INFORMATION GIVEN |
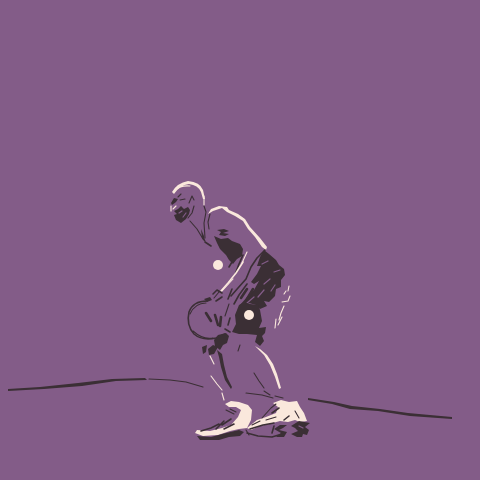
<!DOCTYPE html>
<html lang="en">
<head>
<meta charset="utf-8">
<title>Basketball player, ink sketch</title>
<style>
:root { --ground: #835c88; --ink: #3b2f35; --cream: #fae8dc; }
html, body { margin: 0; background: var(--ground); }
body { width: 480px; height: 480px; overflow: hidden; }
svg { display: block; }
.ink { fill: var(--ink); }
.cream { fill: var(--cream); }
.ink-line, .cream-line, .gap-line { fill: none; stroke-linecap: round; stroke-linejoin: round; stroke-width: 1.6; }
.ink-line { stroke: var(--ink); }
.cream-line { stroke: var(--cream); }
.gap-line { stroke: var(--ground); stroke-width: 1.2; }
.fine { stroke-width: 1.1; }
.bold { stroke-width: 2.6; }
</style>
</head>
<body>
<svg width="480" height="480" viewBox="0 0 480 480" role="img" aria-label="Sketch of a basketball player bending forward with the ball">
  <rect width="480" height="480" fill="var(--ground)"/>

  <g id="floor-line">
    <path class="ink" d="M8 389L40 387L78 383L112 379L145 378L147 380L116 381L82 386L44 389L8 391Z"/>
    <path class="ink-line fine" d="M149 379L170 380L186 382L203 387"/>
    <path class="ink-line fine" d="M246 393L262 395L273 398"/>
    <path class="ink" d="M308 398L334 402L352 406L380 409L408 413L452 417V419L410 416L378 411L350 409L332 404L308 400Z"/>
  </g>

  <g id="head">
    <path class="cream" d="M172 192Q177 183 188 181Q200 182 203 190L205 199L203 199L201 192Q198 185 189 184Q180 185 174 194Z"/>
    <path class="cream-line fine" d="M175 190Q181 185 190 186M204 196V205M171 206V211M173 209L176 206"/>
    <path class="ink" d="M171 203L174 198L178 199L176 202L172 205Z"/>
    <path class="ink" d="M174 211L178 209L181 206L184 209L188 207L190 210L189 214L186 219L181 223L176 220L174 215L177 214Z"/>
    <path class="ink-line fine" d="M178 197L181 194M189 203L192 196L194 200M194 206L192 213L188 218M180 200L185 199"/>
    <path class="gap-line" d="M179 213L182 211M183 217L186 213"/>
  </g>

  <g id="torso">
    <path class="ink-line fine" d="M190 221L197 229L203 239L205 241M204 206L206 212L204 223L205 238"/>
    <path class="ink" d="M201 229L204 236L205 241L202 238Z"/>
    <path class="ink-line fine" d="M210 214L208 222L209 229"/>
    <path class="cream" d="M208 214L211 209L219 206L227 207L229 210L238 214L245 219L250 227L260 238L267 247L266 250L262 247L255 237L248 229L243 221L235 216L227 212L222 208L213 211Z"/>
    <path class="ink" d="M217 230L224 229L229 231L223 233L229 234L225 236L219 235L221 232Z"/>
    <path class="ink" d="M214 236L221 239L228 238L232 241L240 244L243 249L242 256L237 259L233 264L229 260L226 255L220 249L217 243Z"/>
    <path class="ink-line" d="M205 242L211 246M243 255L239 264L236 272M232 262L229 267"/>
    <circle id="jersey-patch" class="cream" cx="218" cy="265" r="5"/>
  </g>

  <g id="arm">
    <path class="cream-line" d="M243 262L236 273L228 283L221 291"/>
    <path class="cream-line fine" d="M247 252L242 263M233 279L222 291"/>
    <path class="ink-line" d="M265 250L257 258L251 267L246 279L238 288L231 296M247 284L239 295L234 304M232 289L228 299"/>
    <path class="ink-line fine" d="M219 292L214 298M229 304L225 316"/>
  </g>

  <g id="shorts">
    <path class="ink" d="M264 250L269 254L276 260L279 265L284 269L285 275L281 280L281 287L276 289L275 296L269 302L264 301L267 306L260 309L256 305L249 303L244 306L241 313L237 314L240 305L247 297L254 290L259 281L254 284L251 282L257 274L261 266L257 266L260 257Z"/>
    <path class="gap-line" d="M262 264L268 261M274 272L280 270M264 284L270 279M258 297L264 290M271 291L275 285M247 303L254 297"/>
    <path class="ink" d="M239 305L244 302L250 304L258 305L260 310L262 321L259 328L266 327L265 333L262 336L264 341L260 346L255 342L257 335L247 334L239 334L232 332L236 324L235 315Z"/>
    <path class="ink-line bold" d="M247 289L241 298M253 289L247 299"/>
    <path class="cream-line fine" d="M289 286L288 291M286 291L284 294M290 296L288 301L282 302M284 306L281 313L279 320M276 319L275 328M282 317L278 325"/>
    <circle id="shorts-patch" class="cream" cx="249" cy="315" r="5"/>
    <path class="ink" d="M218 335L226 333L229 336L227 343L223 345L220 350L215 346L214 340Z"/>
    <path class="ink-line" d="M225 329L230 332M230 318L228 325"/>
  </g>

  <g id="ball">
    <path class="ink-line" d="M207 301Q193 301 189 312Q186 325 194 334Q202 341 216 338L225 334"/>
    <path class="ink-line fine" d="M206 303Q195 303 190 314M193 331Q203 340 213 338"/>
    <path class="ink" d="M204 299L210 297L212 300L207 302Z"/>
    <path class="ink-line" d="M213 294L217 290L222 293M222 297L216 301"/>
    <path class="ink-line bold" d="M206 313L211 321M215 315L218 325M221 317L220 326"/>
  </g>

  <g id="legs">
    <path class="ink" d="M202 347L207 345L206 352L203 354ZM208 349L213 345L218 347L214 354L209 355Z"/>
    <path class="ink" d="M217 350L222 354L224 365L227 377L232 387L231 389L225 380L221 367L219 357Z"/>
    <path class="cream-line fine" d="M210 356L214 364M211 376L217 384L222 390M222 393L224 400"/>
    <path class="cream" d="M255 346L260 349L267 355L273 364L277 374L281 388L279 389L275 377L270 365L264 355Z"/>
    <path class="ink-line fine" d="M254 373L259 381L264 388M240 345L238 351M264 391L270 395M275 396L283 398"/>
  </g>

  <g id="shoes">
    <path class="cream" d="M225 404L231 401L239 402L248 405L252 410L251 420L247 428L239 429L230 431L218 435L203 436L195 433L197 430L210 431L222 428L231 425L238 417L241 410L236 407L229 407Z"/>
    <path class="ink" d="M197 436L211 437L226 433L239 430L244 432L240 436L229 437L219 440L207 440L200 440Z"/>
    <path class="ink-line" d="M201 431L211 428L219 424M222 425L231 419M224 429L234 424M216 429L224 421"/>
    <path class="ink-line fine" d="M226 410L234 414M230 409L236 412M246 430L249 435"/>
    <path class="cream" d="M273 403L281 400L289 402L297 401L300 407L304 413L307 421L300 422L295 420L288 422L280 421L269 424L260 426L251 430L247 428L257 420L266 417L276 413L278 407Z"/>
    <path class="ink-line" d="M250 429L263 425L274 423M247 433L258 436L272 437L282 434M274 426L272 433M279 408L272 413M289 416L284 420"/>
    <path class="ink" d="M274 429L280 425L287 425L283 428L279 430L287 432L284 437L276 437L281 433ZM291 426L299 421L310 423L305 427L309 430L307 435L303 434L302 437L297 437L291 434L298 431L295 428Z"/>
    <path class="ink-line fine" d="M262 418L271 408L276 404M266 420L276 417M295 411L299 418M252 425L260 421"/>
    <path class="gap-line" d="M299 426L303 428"/>
  </g>
</svg>
</body>
</html>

WHAT YOU NEED TO DO | Could you restate, word for word, the lines above from the one with "480px; height: 480px;" to the one with "211L178 209L181 206L184", both included?

TASK ANSWER |
body { width: 480px; height: 480px; overflow: hidden; }
svg { display: block; }
.ink { fill: var(--ink); }
.cream { fill: var(--cream); }
.ink-line, .cream-line, .gap-line { fill: none; stroke-linecap: round; stroke-linejoin: round; stroke-width: 1.6; }
.ink-line { stroke: var(--ink); }
.cream-line { stroke: var(--cream); }
.gap-line { stroke: var(--ground); stroke-width: 1.2; }
.fine { stroke-width: 1.1; }
.bold { stroke-width: 2.6; }
</style>
</head>
<body>
<svg width="480" height="480" viewBox="0 0 480 480" role="img" aria-label="Sketch of a basketball player bending forward with the ball">
  <rect width="480" height="480" fill="var(--ground)"/>

  <g id="floor-line">
    <path class="ink" d="M8 389L40 387L78 383L112 379L145 378L147 380L116 381L82 386L44 389L8 391Z"/>
    <path class="ink-line fine" d="M149 379L170 380L186 382L203 387"/>
    <path class="ink-line fine" d="M246 393L262 395L273 398"/>
    <path class="ink" d="M308 398L334 402L352 406L380 409L408 413L452 417V419L410 416L378 411L350 409L332 404L308 400Z"/>
  </g>

  <g id="head">
    <path class="cream" d="M172 192Q177 183 188 181Q200 182 203 190L205 199L203 199L201 192Q198 185 189 184Q180 185 174 194Z"/>
    <path class="cream-line fine" d="M175 190Q181 185 190 186M204 196V205M171 206V211M173 209L176 206"/>
    <path class="ink" d="M171 203L174 198L178 199L176 202L172 205Z"/>
    <path class="ink" d="M174 211L178 209L181 206L184 209L188 207L190 210L189 214L186 219L181 223L176 220L174 215L177 214Z"/>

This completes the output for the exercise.